- **PROVIDED DATA**

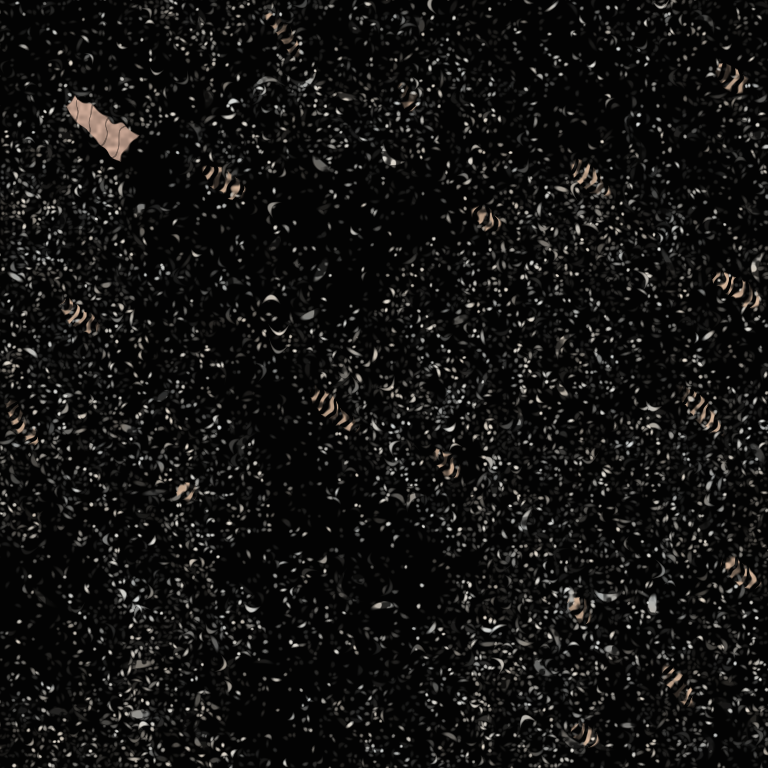
Reproduce this texture procedurally as a three.js fragment shader.

```glsl
// Black polished stone strewn with pale grit, bent slivers and ribbed shell bits.
// Each grit size is a jittered grid of bent ellipses, thinned by a broad noise;
// ribbed tan fragments and one large pink clast lie on top.

#define SOFTNESS 0.0015
#define DENSITY 1.0
#define BRIGHTNESS 0.78
#define SHELL_GRID 6.0
#define SHELL_SHARE 0.36
#define RIB_PERIOD 0.0125
#define CLAST_CENTRE vec2(0.128, 0.838)
#define BLACK vec3(0.013, 0.013, 0.012)
#define GREY vec3(1.0, 0.99, 0.97)
#define TAN vec3(0.80, 0.68, 0.58)
#define PINK vec3(0.76, 0.63, 0.56)

varying vec2 vUv;

float hash(vec2 p) {
  vec3 q = fract(vec3(p.xyx) * 0.1031);
  q += dot(q, q.yzx + 33.33);
  return fract((q.x + q.y) * q.z);
}

vec2 hash2(vec2 p) { return vec2(hash(p + 17.3), hash(p + 71.9)); }

float noise(vec2 p) {
  vec2 i = floor(p), f = fract(p);
  f = f * f * (3.0 - 2.0 * f);
  return mix(mix(hash(i), hash(i + vec2(1.0, 0.0)), f.x),
             mix(hash(i + vec2(0.0, 1.0)), hash(i + vec2(1.0, 1.0)), f.x), f.y);
}

// Centred two-channel noise that roughens outlines
vec2 wobble(vec2 p) { return vec2(noise(p), noise(p + 40.0)) - 0.5; }

vec2 rotate(vec2 p, float angle) {
  float c = cos(angle), s = sin(angle);
  return vec2(c * p.x + s * p.y, c * p.y - s * p.x);
}

// Coverage from a signed distance in canvas units
float fill(float dist) { return 1.0 - smoothstep(-SOFTNESS, SOFTNESS, dist); }

// Broad drift between crowded and nearly empty areas
float crowding(vec2 p) {
  float n = 0.6 * noise(p * 6.0 + 3.7) + 0.4 * noise(p * 15.0 + 9.1);
  return mix(0.35, 1.65, smoothstep(0.22, 0.78, n));
}

// Grey level of one grit size; halfSize is measured in grid cells
float grit(vec2 p, float count, float share, vec2 halfSize, float bend, float seed) {
  vec2 q = p * count, base = floor(q);
  vec2 rough = 0.16 * halfSize.y * wobble(q * 6.0);
  float level = 0.0;
  for (int k = 0; k < 9; k++) {
    vec2 id = base + vec2(mod(float(k), 3.0), floor(float(k) / 3.0)) - 1.0;
    vec2 key = id + seed;
    if (hash(key) > share * DENSITY * crowding(id / count)) continue;
    vec2 r = hash2(key), shape = hash2(key + 211.0);
    vec2 d = rotate(q - id - 0.15 - 0.7 * r, 6.2832 * shape.x);
    d.y += bend * (shape.y - 0.5) * d.x * d.x;
    vec2 size = halfSize * mix(vec2(0.55, 0.7), vec2(1.25), r.yx);
    float dist = (length((d + rough) / size) - 1.0) * size.y / count;
    float tone = 0.08 + BRIGHTNESS * pow(hash(key + 97.0), 3.2);
    level = max(level, tone * fill(dist));
  }
  return level;
}

// Ribbed fragments: curved bars stacked down a slanting axis
float shells(vec2 p) {
  vec2 base = floor(p * SHELL_GRID), rough = 0.008 * wobble(p * 90.0);
  float level = 0.0;
  for (int k = 0; k < 9; k++) {
    vec2 id = base + vec2(mod(float(k), 3.0), floor(float(k) / 3.0)) - 1.0;
    if (hash(id + 431.0) > SHELL_SHARE) continue;
    vec2 r = hash2(id + 503.0);
    vec2 d = rotate(p - (id + 0.15 + 0.7 * r) / SHELL_GRID, -0.8 + 0.5 * (r.x - 0.5)) + rough;
    vec2 size = vec2(mix(0.014, 0.042, r.y), mix(0.009, 0.014, r.x));
    float outline = (length(d / size) - 1.0) * size.y;
    float along = d.x + 28.0 * d.y * d.y + 0.25 * d.y;
    float rib = abs(fract(along / RIB_PERIOD) - 0.5) * RIB_PERIOD - 0.0027;
    level = max(level, fill(max(outline, rib)));
  }
  return level * mix(0.25, 1.0, smoothstep(0.25, 0.65, noise(p * 110.0 + 7.0)));
}

// One solid clast, wider at its lower end: x is coverage, y is shade with cracks
vec2 clast(vec2 p) {
  vec2 d = rotate(p - CLAST_CENTRE, -0.69) + 0.009 * wobble(p * 75.0);
  float body = fill(max(abs(d.x) - 0.05, abs(d.y) - 0.015 - 0.12 * d.x));
  float crackLine = abs(fract(d.x / 0.024 + 0.3 * sin(d.y * 120.0)) - 0.5) * 0.024;
  float crack = 1.0 - smoothstep(0.0004, 0.002, crackLine);
  return vec2(body, (0.8 + 0.3 * noise(p * 170.0)) * (1.0 - 0.35 * crack));
}

void main() {
  vec2 p = vUv;
  // Grit from dust up to long slivers and worn smudges
  float level = grit(p, 150.0, 0.34, vec2(0.44, 0.29), 0.5, 11.0);
  level = max(level, grit(p, 85.0, 0.32, vec2(0.36, 0.17), 2.0, 307.0));
  level = max(level, grit(p, 42.0, 0.24, vec2(0.32, 0.11), 4.0, 613.0));
  float wear = mix(0.2, 1.0, smoothstep(0.3, 0.7, noise(p * 160.0)));
  level = max(level, wear * grit(p, 21.0, 0.16, vec2(0.32, 0.10), 4.0, 859.0));
  // A faint warm or cool tint per area, then the tan and pink pieces
  vec3 tint = mix(vec3(0.97, 1.0, 1.02), vec3(1.04, 0.99, 0.93), noise(p * 45.0));
  vec3 color = BLACK + GREY * tint * level;
  color = mix(color, TAN * (0.8 + 0.3 * noise(p * 140.0)), shells(p));
  vec2 piece = clast(p);
  gl_FragColor = vec4(mix(color, PINK * piece.y, piece.x), 1.0);
}
```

- **REQUIRED WORK**
Lines in the entries above that hold "halfSize" should be counted; give only that count.

- **THE ANSWER**
4